(Extracted material Opens)
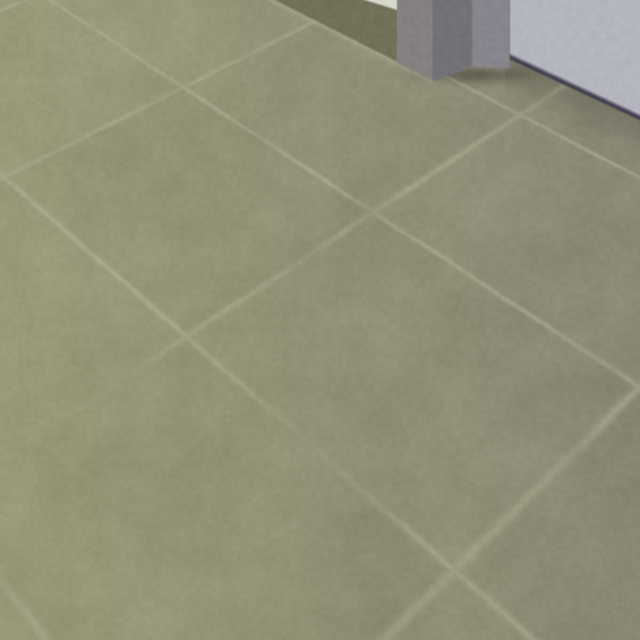
Reproduce this texture procedurally as a WebGL 1 fragment shader.

```glsl
precision highp float;
// Olive floor tiles with pale worn grout in perspective, with a skirting board, jamb and door in the top right.

uniform vec2 u_resolution;

// Projection of the tile grid: step along, step across, and corner (homogeneous, y down)
const vec3 STEP_ALONG  = vec3(0.2134, 0.1475, -0.1434);
const vec3 STEP_ACROSS = vec3(-0.2806, 0.1118, -0.1036);
const vec3 GRID_CORNER = vec3(0.2865, 0.1367, 1.0);

const vec3 FLOOR_LEFT  = vec3(0.605, 0.603, 0.475);
const vec3 FLOOR_RIGHT = vec3(0.535, 0.530, 0.455);
const vec3 GROUT       = vec3(0.690, 0.680, 0.580);
const vec3 SKIRTING    = vec3(0.450, 0.440, 0.350);
const vec3 SKIRTING_TOP = vec3(0.840, 0.850, 0.800);
const vec3 JAMB_FRONT  = vec3(0.520, 0.505, 0.505);
const vec3 JAMB_SIDE   = vec3(0.450, 0.445, 0.460);
const vec3 JAMB_STOP   = vec3(0.530, 0.520, 0.555);
const vec3 DOOR        = vec3(0.705, 0.710, 0.745);
const vec3 DOOR_GAP    = vec3(0.270, 0.250, 0.320);

const float GROUT_WIDTH = 0.013;   // half width, in tiles
const float GROUT_STRENGTH = 0.62;
const float TILE_VARIATION = 0.016;
const float MOTTLE = 0.045;
const float GRAIN = 0.032;
const float SOFTNESS = 0.0026;     // edge blur, in canvas units

float hash(vec2 p) {
    return fract(sin(dot(p, vec2(127.1, 311.7))) * 43758.55);
}

float cornerSlope(vec2 cell, vec2 offset) {
    float angle = 6.2832 * hash(cell);
    return dot(vec2(cos(angle), sin(angle)), offset);
}

float gradientNoise(vec2 p) {
    vec2 i = floor(p), f = fract(p);
    vec2 u = f * f * f * (f * (f * 6.0 - 15.0) + 10.0);
    vec2 e = vec2(1.0, 0.0);
    return mix(mix(cornerSlope(i, f), cornerSlope(i + e, f - e), u.x),
               mix(cornerSlope(i + e.yx, f - e.yx), cornerSlope(i + 1.0, f - 1.0), u.x), u.y);
}

// Canvas to tile coordinates, by the inverse of the projection
vec2 tileCoord(vec2 p) {
    vec3 q = vec3(p, 1.0);
    return vec2(dot(cross(STEP_ACROSS, GRID_CORNER), q), dot(cross(GRID_CORNER, STEP_ALONG), q))
         / dot(cross(STEP_ALONG, STEP_ACROSS), q);
}

// Signed distance to a line running left to right, positive above it
float aboveLine(vec2 p, vec2 a, vec2 b) {
    vec2 d = normalize(b - a);
    return dot(p - a, vec2(d.y, -d.x));
}

float cover(float d) {
    return smoothstep(-SOFTNESS, SOFTNESS, d);
}

float groutProfile(float x) {
    float d = (fract(x + 0.5) - 0.5) / GROUT_WIDTH;
    return exp(-d * d);
}

vec3 floorColor(vec2 p) {
    vec2 tile = tileCoord(p);
    vec3 color = mix(FLOOR_LEFT, FLOOR_RIGHT, clamp(p.x + 0.12 * (0.5 - p.y), 0.0, 1.0));
    color += TILE_VARIATION * (hash(floor(tile) + 3.0) - 0.5);
    color += MOTTLE * (0.5 * gradientNoise(p * 6.0) + 0.5 * gradientNoise(p * 19.0 + 7.0));

    // Grout: slight wander, patchy wear and two stretches rubbed almost away
    vec2 wander = 0.006 * vec2(gradientNoise(tile * 5.0), gradientNoise(tile * 5.0 + 20.0));
    float wear = clamp(0.85 + 0.75 * gradientNoise(tile * 3.5 + 11.0), 0.35, 1.1);
    float crossFade = smoothstep(1.0, 1.4, tile.y) * (1.0 - smoothstep(1.3, 1.8, tile.x));
    vec2 rubbed = (tile - vec2(1.55, 1.0)) / vec2(0.22, 0.1);
    float alongFade = 0.75 * exp(-dot(rubbed, rubbed));
    float grout = max(groutProfile(tile.x + wander.x) * (1.0 - 0.9 * crossFade) * 0.85,
                      groutProfile(tile.y + wander.y) * (1.0 - alongFade));
    return mix(color, GROUT, GROUT_STRENGTH * wear * grout);
}

void main() {
    vec2 p = gl_FragCoord.xy / u_resolution;
    p.y = 1.0 - p.y;
    vec3 color = floorColor(p);

    // Contact shadows under the jamb and door
    vec2 shade = (p - vec2(0.745, 0.117)) / vec2(0.075, 0.013);
    color *= 1.0 - 0.30 * exp(-dot(shade, shade));
    float doorEdge = aboveLine(p, vec2(0.797, 0.093), vec2(1.0, 0.188));
    color *= 1.0 - 0.12 * smoothstep(-0.06, 0.0, doorEdge) * cover(p.x - 0.79);

    // Skirting board with a pale lower seam and lit top
    float base = aboveLine(p, vec2(0.425, 0.0), vec2(0.677, 0.127));
    float beforeJamb = cover(0.621 - p.x);
    color = mix(color, GROUT, 0.45 * exp(-pow(base / 0.004, 2.0)) * cover(0.677 - p.x));
    color = mix(color, SKIRTING, cover(base - 0.002) * beforeJamb);
    color = mix(color, SKIRTING_TOP, cover(aboveLine(p, vec2(0.57, 0.0), vec2(0.622, 0.016))) * beforeJamb);

    // Door with the dark gap beneath it
    float pastJamb = cover(p.x - 0.796);
    color = mix(color, DOOR_GAP, cover(doorEdge) * pastJamb);
    color = mix(color, DOOR, smoothstep(0.003, 0.011, doorEdge) * pastJamb);

    // Jamb: front face, shaded side and stop
    float side = cover(aboveLine(p, vec2(0.677, 0.127), vec2(0.737, 0.104)));
    float stopBase = cover(aboveLine(p, vec2(0.73, 0.104), vec2(0.796, 0.107)));
    color = mix(color, JAMB_STOP, stopBase * cover(p.x - 0.732) * cover(0.796 - p.x));
    color = mix(color, JAMB_SIDE, side * cover(p.x - 0.675) * cover(0.738 - p.x));
    color = mix(color, JAMB_FRONT, cover(base) * cover(p.x - 0.621) * cover(0.675 - p.x));

    // Fine grain over everything
    color += GRAIN * (0.6 * gradientNoise(p * 75.0) + 0.5 * gradientNoise(p * 170.0 + 31.0));
    gl_FragColor = vec4(color, 1.0);
}
```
(Extracted material Closes)
Work item
Restate it all word for word: every record, no pictures.

Output of the task
Reproduce this texture procedurally as a WebGL 1 fragment shader.

```glsl
precision highp float;
// Olive floor tiles with pale worn grout in perspective, with a skirting board, jamb and door in the top right.

uniform vec2 u_resolution;

// Projection of the tile grid: step along, step across, and corner (homogeneous, y down)
const vec3 STEP_ALONG  = vec3(0.2134, 0.1475, -0.1434);
const vec3 STEP_ACROSS = vec3(-0.2806, 0.1118, -0.1036);
const vec3 GRID_CORNER = vec3(0.2865, 0.1367, 1.0);

const vec3 FLOOR_LEFT  = vec3(0.605, 0.603, 0.475);
const vec3 FLOOR_RIGHT = vec3(0.535, 0.530, 0.455);
const vec3 GROUT       = vec3(0.690, 0.680, 0.580);
const vec3 SKIRTING    = vec3(0.450, 0.440, 0.350);
const vec3 SKIRTING_TOP = vec3(0.840, 0.850, 0.800);
const vec3 JAMB_FRONT  = vec3(0.520, 0.505, 0.505);
const vec3 JAMB_SIDE   = vec3(0.450, 0.445, 0.460);
const vec3 JAMB_STOP   = vec3(0.530, 0.520, 0.555);
const vec3 DOOR        = vec3(0.705, 0.710, 0.745);
const vec3 DOOR_GAP    = vec3(0.270, 0.250, 0.320);

const float GROUT_WIDTH = 0.013;   // half width, in tiles
const float GROUT_STRENGTH = 0.62;
const float TILE_VARIATION = 0.016;
const float MOTTLE = 0.045;
const float GRAIN = 0.032;
const float SOFTNESS = 0.0026;     // edge blur, in canvas units

float hash(vec2 p) {
    return fract(sin(dot(p, vec2(127.1, 311.7))) * 43758.55);
}

float cornerSlope(vec2 cell, vec2 offset) {
    float angle = 6.2832 * hash(cell);
    return dot(vec2(cos(angle), sin(angle)), offset);
}

float gradientNoise(vec2 p) {
    vec2 i = floor(p), f = fract(p);
    vec2 u = f * f * f * (f * (f * 6.0 - 15.0) + 10.0);
    vec2 e = vec2(1.0, 0.0);
    return mix(mix(cornerSlope(i, f), cornerSlope(i + e, f - e), u.x),
               mix(cornerSlope(i + e.yx, f - e.yx), cornerSlope(i + 1.0, f - 1.0), u.x), u.y);
}

// Canvas to tile coordinates, by the inverse of the projection
vec2 tileCoord(vec2 p) {
    vec3 q = vec3(p, 1.0);
    return vec2(dot(cross(STEP_ACROSS, GRID_CORNER), q), dot(cross(GRID_CORNER, STEP_ALONG), q))
         / dot(cross(STEP_ALONG, STEP_ACROSS), q);
}

// Signed distance to a line running left to right, positive above it
float aboveLine(vec2 p, vec2 a, vec2 b) {
    vec2 d = normalize(b - a);
    return dot(p - a, vec2(d.y, -d.x));
}

float cover(float d) {
    return smoothstep(-SOFTNESS, SOFTNESS, d);
}

float groutProfile(float x) {
    float d = (fract(x + 0.5) - 0.5) / GROUT_WIDTH;
    return exp(-d * d);
}

vec3 floorColor(vec2 p) {
    vec2 tile = tileCoord(p);
    vec3 color = mix(FLOOR_LEFT, FLOOR_RIGHT, clamp(p.x + 0.12 * (0.5 - p.y), 0.0, 1.0));
    color += TILE_VARIATION * (hash(floor(tile) + 3.0) - 0.5);
    color += MOTTLE * (0.5 * gradientNoise(p * 6.0) + 0.5 * gradientNoise(p * 19.0 + 7.0));

    // Grout: slight wander, patchy wear and two stretches rubbed almost away
    vec2 wander = 0.006 * vec2(gradientNoise(tile * 5.0), gradientNoise(tile * 5.0 + 20.0));
    float wear = clamp(0.85 + 0.75 * gradientNoise(tile * 3.5 + 11.0), 0.35, 1.1);
    float crossFade = smoothstep(1.0, 1.4, tile.y) * (1.0 - smoothstep(1.3, 1.8, tile.x));
    vec2 rubbed = (tile - vec2(1.55, 1.0)) / vec2(0.22, 0.1);
    float alongFade = 0.75 * exp(-dot(rubbed, rubbed));
    float grout = max(groutProfile(tile.x + wander.x) * (1.0 - 0.9 * crossFade) * 0.85,
                      groutProfile(tile.y + wander.y) * (1.0 - alongFade));
    return mix(color, GROUT, GROUT_STRENGTH * wear * grout);
}

void main() {
    vec2 p = gl_FragCoord.xy / u_resolution;
    p.y = 1.0 - p.y;
    vec3 color = floorColor(p);

    // Contact shadows under the jamb and door
    vec2 shade = (p - vec2(0.745, 0.117)) / vec2(0.075, 0.013);
    color *= 1.0 - 0.30 * exp(-dot(shade, shade));
    float doorEdge = aboveLine(p, vec2(0.797, 0.093), vec2(1.0, 0.188));
    color *= 1.0 - 0.12 * smoothstep(-0.06, 0.0, doorEdge) * cover(p.x - 0.79);

    // Skirting board with a pale lower seam and lit top
    float base = aboveLine(p, vec2(0.425, 0.0), vec2(0.677, 0.127));
    float beforeJamb = cover(0.621 - p.x);
    color = mix(color, GROUT, 0.45 * exp(-pow(base / 0.004, 2.0)) * cover(0.677 - p.x));
    color = mix(color, SKIRTING, cover(base - 0.002) * beforeJamb);
    color = mix(color, SKIRTING_TOP, cover(aboveLine(p, vec2(0.57, 0.0), vec2(0.622, 0.016))) * beforeJamb);

    // Door with the dark gap beneath it
    float pastJamb = cover(p.x - 0.796);
    color = mix(color, DOOR_GAP, cover(doorEdge) * pastJamb);
    color = mix(color, DOOR, smoothstep(0.003, 0.011, doorEdge) * pastJamb);

    // Jamb: front face, shaded side and stop
    float side = cover(aboveLine(p, vec2(0.677, 0.127), vec2(0.737, 0.104)));
    float stopBase = cover(aboveLine(p, vec2(0.73, 0.104), vec2(0.796, 0.107)));
    color = mix(color, JAMB_STOP, stopBase * cover(p.x - 0.732) * cover(0.796 - p.x));
    color = mix(color, JAMB_SIDE, side * cover(p.x - 0.675) * cover(0.738 - p.x));
    color = mix(color, JAMB_FRONT, cover(base) * cover(p.x - 0.621) * cover(0.675 - p.x));

    // Fine grain over everything
    color += GRAIN * (0.6 * gradientNoise(p * 75.0) + 0.5 * gradientNoise(p * 170.0 + 31.0));
    gl_FragColor = vec4(color, 1.0);
}
```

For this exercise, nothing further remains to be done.